ÎYÂRHE NAKODA – An Alberta Serious Incident Response Team (ASIRT) investigation into whether Cochrane RCMP officers were criminally negligent in the death of a Mînî Thnî infant found no fault on the part of responding officers.
The investigation opened after the Aug. 23, 2021 death of six-month-old Tanayah Kootenay-Hunter, who is not named in the ASIRT report along with others involved. A Court of King’s bench decision last month, however, disclosed details of the incident and identifies the individuals, including Tyriq Kootenay, who pleaded guilty to manslaughter and was sentenced nine-and-a-half years in jail in the death of his infant daughter.
The investigation, which reviewed police video and radio communications, as well as relevant police, civilian and paramedic interviews, looked at whether RCMP officers demonstrated “reckless disregard” by not entering a Mînî Thnî home without a warrant during a safety check of the victim and her sibling the night Kootenay-Hunter was killed.
“In this situation, the potential omission was failing to enter the residence without a warrant to search for the children,” states the report, released Friday (Oct. 27). “[Police] conducted thorough checks based on limited information of a risk to the children and conducted checks to the limits of the law. They did not show disregard for the life or safety of [Kootenay-Hunter].”
“The death of [Kootenay-Hunter] was a tragedy, for [Brenna Hunter], her family, and her community.”
On the night of the infant girl's death, officers were called after Brenna Hunter and Kootenay, who were common-law partners at the time, got into a dispute at a residence where their two children and two other adults were present.
Responding officers located and questioned Hunter and one of the other adults – a man unidentified by the court – who both left the residence that evening.
According to the ASIRT report, Hunter, who was intoxicated, repeatedly requested officers check on her children with concern for their safety.

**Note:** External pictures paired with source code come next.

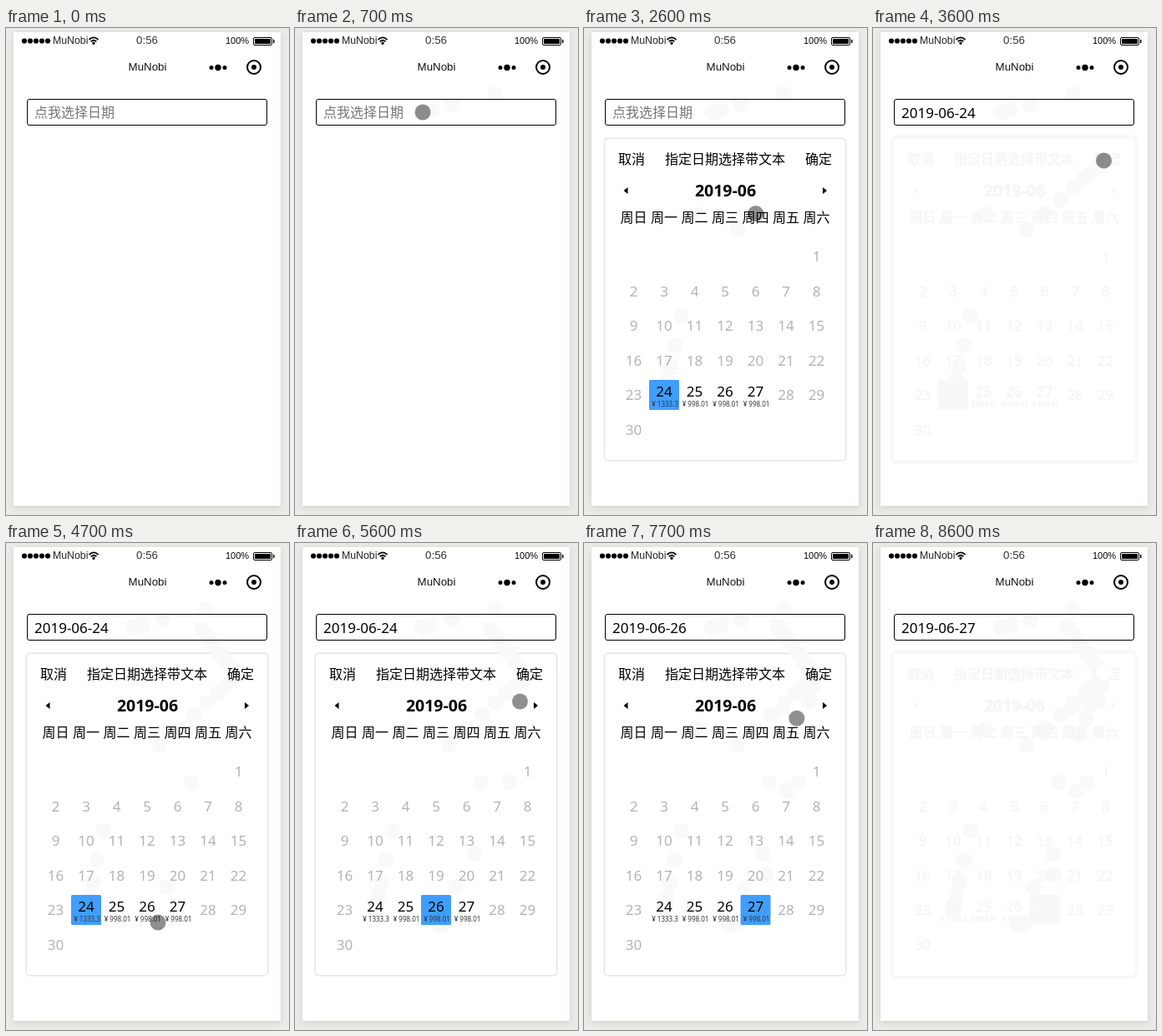
Recreate the animation shown at these times as an HTML page. Size 339 by 584 pixels, loop 9200 ms.

```html
<!DOCTYPE html>
<html lang="zh">
<head>
<meta charset="utf-8">
<title>Date picker</title>
<style>
html, body { margin: 0; width: 100%; height: 100%; overflow: hidden; background: #ecebe7; }
svg { display: block; width: 100vw; height: 100vh; }
text { font: 16px "Noto Sans CJK SC", "Noto Sans CJK", sans-serif; }
.sys { font-family: "Liberation Sans", Arial, sans-serif; }
.num { font-family: "Noto Sans", "Open Sans", sans-serif; font-size: 17px; }
.title { font-size: 19.5px; font-weight: 700; }
.price { font-size: 8px; fill: #333; }
.off { fill: #b3b3b3; }
.mid { text-anchor: middle; }
#frame { fill: #fff; stroke: #e2e2ea; filter: url(#glow); }
#cell { fill: #409eff; }
.faint #frame { stroke: #f8f8f8; stroke-width: 8; paint-order: stroke; filter: none; }
.faint #cell { fill: #f8f8f8; }
.faint text, .faint path { fill: #f6f6f6; stroke: #f6f6f6; stroke-width: .8; }
#trail { fill: #f9f9f9; }
</style>
</head>
<body>
<svg viewBox="0 0 339 584">
  <defs>
    <filter id="soft" x="-10%" y="-10%" width="120%" height="120%">
      <feDropShadow dx="0" dy="2" stdDeviation="4" flood-opacity=".12"/>
    </filter>
    <filter id="glow" x="-10%" y="-10%" width="120%" height="120%">
      <feDropShadow dx="0" dy="0" stdDeviation="1.2" flood-color="#88a" flood-opacity=".25"/>
    </filter>
  </defs>
  <rect width="339" height="584" fill="#ecebe7"/>
  <rect x="9" y="5" width="320" height="568" fill="#fff" filter="url(#soft)"/>

  <g id="dots"></g>
  <text class="sys" x="56" y="19" style="font-size:12.3px" fill="#222">MuNobi</text>
  <g fill="none" stroke="#000" stroke-width="1.8">
    <path d="M99.5 14Q105 8.8 110.5 14M101.7 16.3Q105 13.2 108.3 16.3"/>
    <circle cx="105" cy="18.3" r=".8"/>
  </g>
  <text class="sys mid" x="169" y="19" style="font-size:13.3px" fill="#333">0:56</text>
  <text class="sys" x="263" y="19" style="font-size:11px">100%</text>
  <rect x="296.5" y="11.5" width="22" height="9" rx="1.5" fill="none" stroke="#000"/>
  <rect x="298" y="13" width="19" height="6" rx=".5"/>
  <rect x="320" y="14" width="1.5" height="4"/>

  <text class="sys mid" x="169.5" y="51" style="font-size:13.3px" fill="#111">MuNobi</text>
  <circle cx="246" cy="47.5" r="2.5"/>
  <circle cx="254" cy="47.5" r="3.7"/>
  <circle cx="262" cy="47.5" r="2.5"/>
  <circle cx="297" cy="47" r="8" fill="none" stroke="#000" stroke-width="2"/>
  <circle cx="297" cy="47" r="3"/>

  <g id="panel">
    <rect id="frame" x="24.5" y="132.5" width="289" height="386" rx="4"/>
    <g id="trail"></g>
    <g id="sheet">
      <rect id="cell" y="422" width="36" height="36" rx="1.5"/>
      <text x="41" y="163">取消</text>
      <text x="97" y="163">指定日期选择带文本</text>
      <text x="265" y="163">确定</text>
      <text class="num title mid" x="169.5" y="201.5">2019-06</text>
      <path d="M47.500 195l5-4v8zM291 195l-5-4v8z"/>
    </g>
  </g>

  <rect x="25.5" y="85.5" width="287" height="31" rx="2.5" fill="none" stroke="#000"/>
  <text id="hint" x="34" y="107" fill="#757575">点我选择日期</text>
  <text id="value" class="num" x="34" y="108"></text>
  <rect id="caret" y="91" width="1" height="21"/>
  <circle id="pointer" r="9.5"/>
</svg>
<script>
const LOOP = 9200, STEP = 100, ENTER = 100, LEAVE = 8600, BLINK = 500;
const $ = id => document.getElementById(id);
const show = (el, on) => el.setAttribute("visibility", on ? "visible" : "hidden");

function add(parent, tag, attrs, text) {
  const el = document.createElementNS("http://www.w3.org/2000/svg", tag);
  for (const k in attrs) el.setAttribute(k, attrs[k]);
  if (text !== undefined) el.textContent = text;
  return parent.appendChild(el);
}

// Each round: open the panel, pick a day, confirm it
const rounds = [
  { open: 1000, pick: 2200, save: 3600, day: 24 },
  { open: 4200, pick: 5300, save: 6100, day: 26 },
  { open: 6600, pick: 7500, save: 8400, day: 27 }
];

// Pointer glides; it rests between them. ease is the ease-out power
const glide = (from, to, x, y, ease = 1) => ({ from, to, x, y, ease });
const glides = [
  glide(100, 700, 153, 101, 4),
  glide(1300, 1500, 116.5, 345),
  glide(1500, 2200, 96, 440, 3),
  glide(2400, 2500, 184, 242),
  glide(2500, 3300, 276.5, 159, 2),
  glide(3600, 4200, 235, 104),
  glide(4400, 4500, 222, 287),
  glide(4500, 4700, 182, 455, 2),
  glide(4700, 4900, 173, 458.5),
  glide(5300, 5500, 257, 287),
  glide(5500, 5600, 269.5, 190),
  glide(5600, 5900, 276.5, 157.5, 2),
  glide(6100, 6600, 232, 99.5),
  glide(6700, 6900, 243, 297),
  glide(6900, 7300, 205, 445, 4),
  glide(7500, 7600, 247, 230),
  glide(7600, 8300, 276.5, 155.5, 2)
];

function pointAt(t) {
  let x = 332, y = 55;
  for (const g of glides) {
    if (t <= g.from) break;
    const left = Math.max(0, (g.to - t) / (g.to - g.from));
    const k = 1 - left ** g.ease;
    x += (g.x - x) * k;
    y += (g.y - y) * k;
  }
  return [x, y];
}

const column = i => 59.5 + 36.5 * i;
const slotOf = day => day + 5;

for (let i = 0; i < 5; i++) add($("dots"), "circle", { cx: 22 + 7 * i, cy: 15.5, r: 3.1 });

[..."日一二三四五六"].forEach((d, i) =>
  add($("sheet"), "text", { class: "mid", x: column(i), y: 233 }, "周" + d));

for (let day = 1; day <= 30; day++) {
  const x = column(slotOf(day) % 7), row = Math.floor(slotOf(day) / 7);
  const live = day >= 24 && day <= 27;
  const y = live ? 442 : 280 + 41.6 * row;
  add($("sheet"), "text", { class: "num mid" + (live ? "" : " off"), x, y }, day);
  if (live) add($("sheet"), "text", { class: "num price mid", x: x + 1, y: 454 },
    day === 24 ? "¥ 1333.3" : "¥ 998.01");
}

// Faint marks left along the pointer's way
const marks = [];
for (let t = ENTER + STEP; t < LEAVE; t += STEP) {
  const [cx, cy] = pointAt(t);
  marks.push({ t, el: add($("trail"), "circle", { cx, cy, r: 9.5 }) });
}

function draw(time) {
  const t = Math.floor(time / STEP) * STEP;
  const latest = key => rounds.filter(r => t >= r[key]).pop();
  const opened = latest("open"), picked = latest("pick"), saved = latest("save");
  const open = opened && t < opened.save;

  show($("frame"), opened);
  show($("sheet"), opened);
  $("panel").setAttribute("class", open ? "" : "faint");
  show($("cell"), picked);
  if (picked) $("cell").setAttribute("x", column(slotOf(picked.day) % 7) - 18);
  marks.forEach(m => show(m.el, t > m.t));

  show($("hint"), !saved);
  $("value").textContent = saved ? "2019-06-" + saved.day : "";
  show($("caret"), opened && t < opened.open + BLINK);
  $("caret").setAttribute("x", saved ? 123 : 34);

  const [cx, cy] = pointAt(t), gone = t >= LEAVE, pointer = $("pointer");
  show(pointer, t >= ENTER);
  pointer.setAttribute("cx", cx);
  pointer.setAttribute("cy", cy);
  pointer.setAttribute("fill", gone ? "#fff" : "#000");
  pointer.setAttribute("fill-opacity", gone ? 1 : 0.44);
}

const start = performance.now();
function tick() {
  draw((performance.now() - start) % LOOP);
  requestAnimationFrame(tick);
}
tick();
</script>
</body>
</html>
```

“She said that her partner was abusing her and her child, and that he had choked them to death. This was evidence of risk to the children,” states the report. “As with much of the information that [Hunter] provided, however, this was confusing since [Hunter] was clearly alive. [She] did not provide the location of her children and, when she did provide one of their names, it was wrong.
“While this does not invalidate her concerns, it did make them confusing and difficult to investigate.”
When asked about her injuries, as she had blood on her, Hunter told police she fell on the road.
Contrary to Hunter’s concerns, when asked by police, the man said the children were safe when he left the residence and that they were in the care of the homeowner, who was sober. It’s noted in the ASIRT report that police observed the man was also intoxicated, but was more detailed and coherent in his explanation of events.
Hunter was taken to hospital and the man took police back to the residence where officers knocked on the door, looked into windows and announced their presence multiple times, the report states. No one answered and upon trying to call the homeowner’s phone number, they did not pick up.
According to one of the officer’s statements in the report, RCMP ran Kootenay’s name and discovered he had an outstanding arrest warrant. The two officers debated whether they had grounds to enter the residence and determined they did not.
Police asked the man again if the children were safe when he was in the house and he said they were.
“The subject officers did not ignore [Hunter’s] concerns, but instead decided to do a safety check on the children,” states the report.
“In the context of a safety check, the officer must believe, on reasonable grounds, that the life, safety, or health of the person is at significant risk before they can enter a residence without warrant.
“[The man] was telling the subject officers that there was no risk to the children, and there was no reason to disbelieve him,” the report states, noting evidence of risk to the children that came from Hunter was “confusing and contradictory,” where the man’s information was “compelling” and officers were “entitled to believe it.”
Over the next two days, Hunter made three calls to RCMP expressing continued concern for her children. An officer who spoke to Hunter on the first call went to the residence RCMP visited the night prior but did not find anyone home.
After more discussion with Hunter and after she told RCMP she had since visited the home and found a bloody onesie, four police officers went to the residence late Aug. 25, 2021. Receiving no reply to their knocks, they kicked in the door.
An officer located Kootenay-Hunter deceased. Kootenay was present in the home, asleep.
“After such an event, it is important to look at how the tragic consequences could have been avoided,” states the ASIRT report.
"To their credit, the subject officers conducted a safety check on the residence to look for the children. They exhausted the legal means available to them but were unable to locate anyone. They considered warrantless entry to the residence and correctly determined that they lacked the grounds to enter.
“The subject officers acted properly and there are no reasonable grounds to believe they committed an offence. The death of [Kootenay-Hunter] is not on their hands; it is on [Kootenay’s] hands.”
The Local Journalism Initiative is funded by the Government of Canada. The position covers Îyârhe (Stoney) Nakoda First Nation and Kananaskis Country.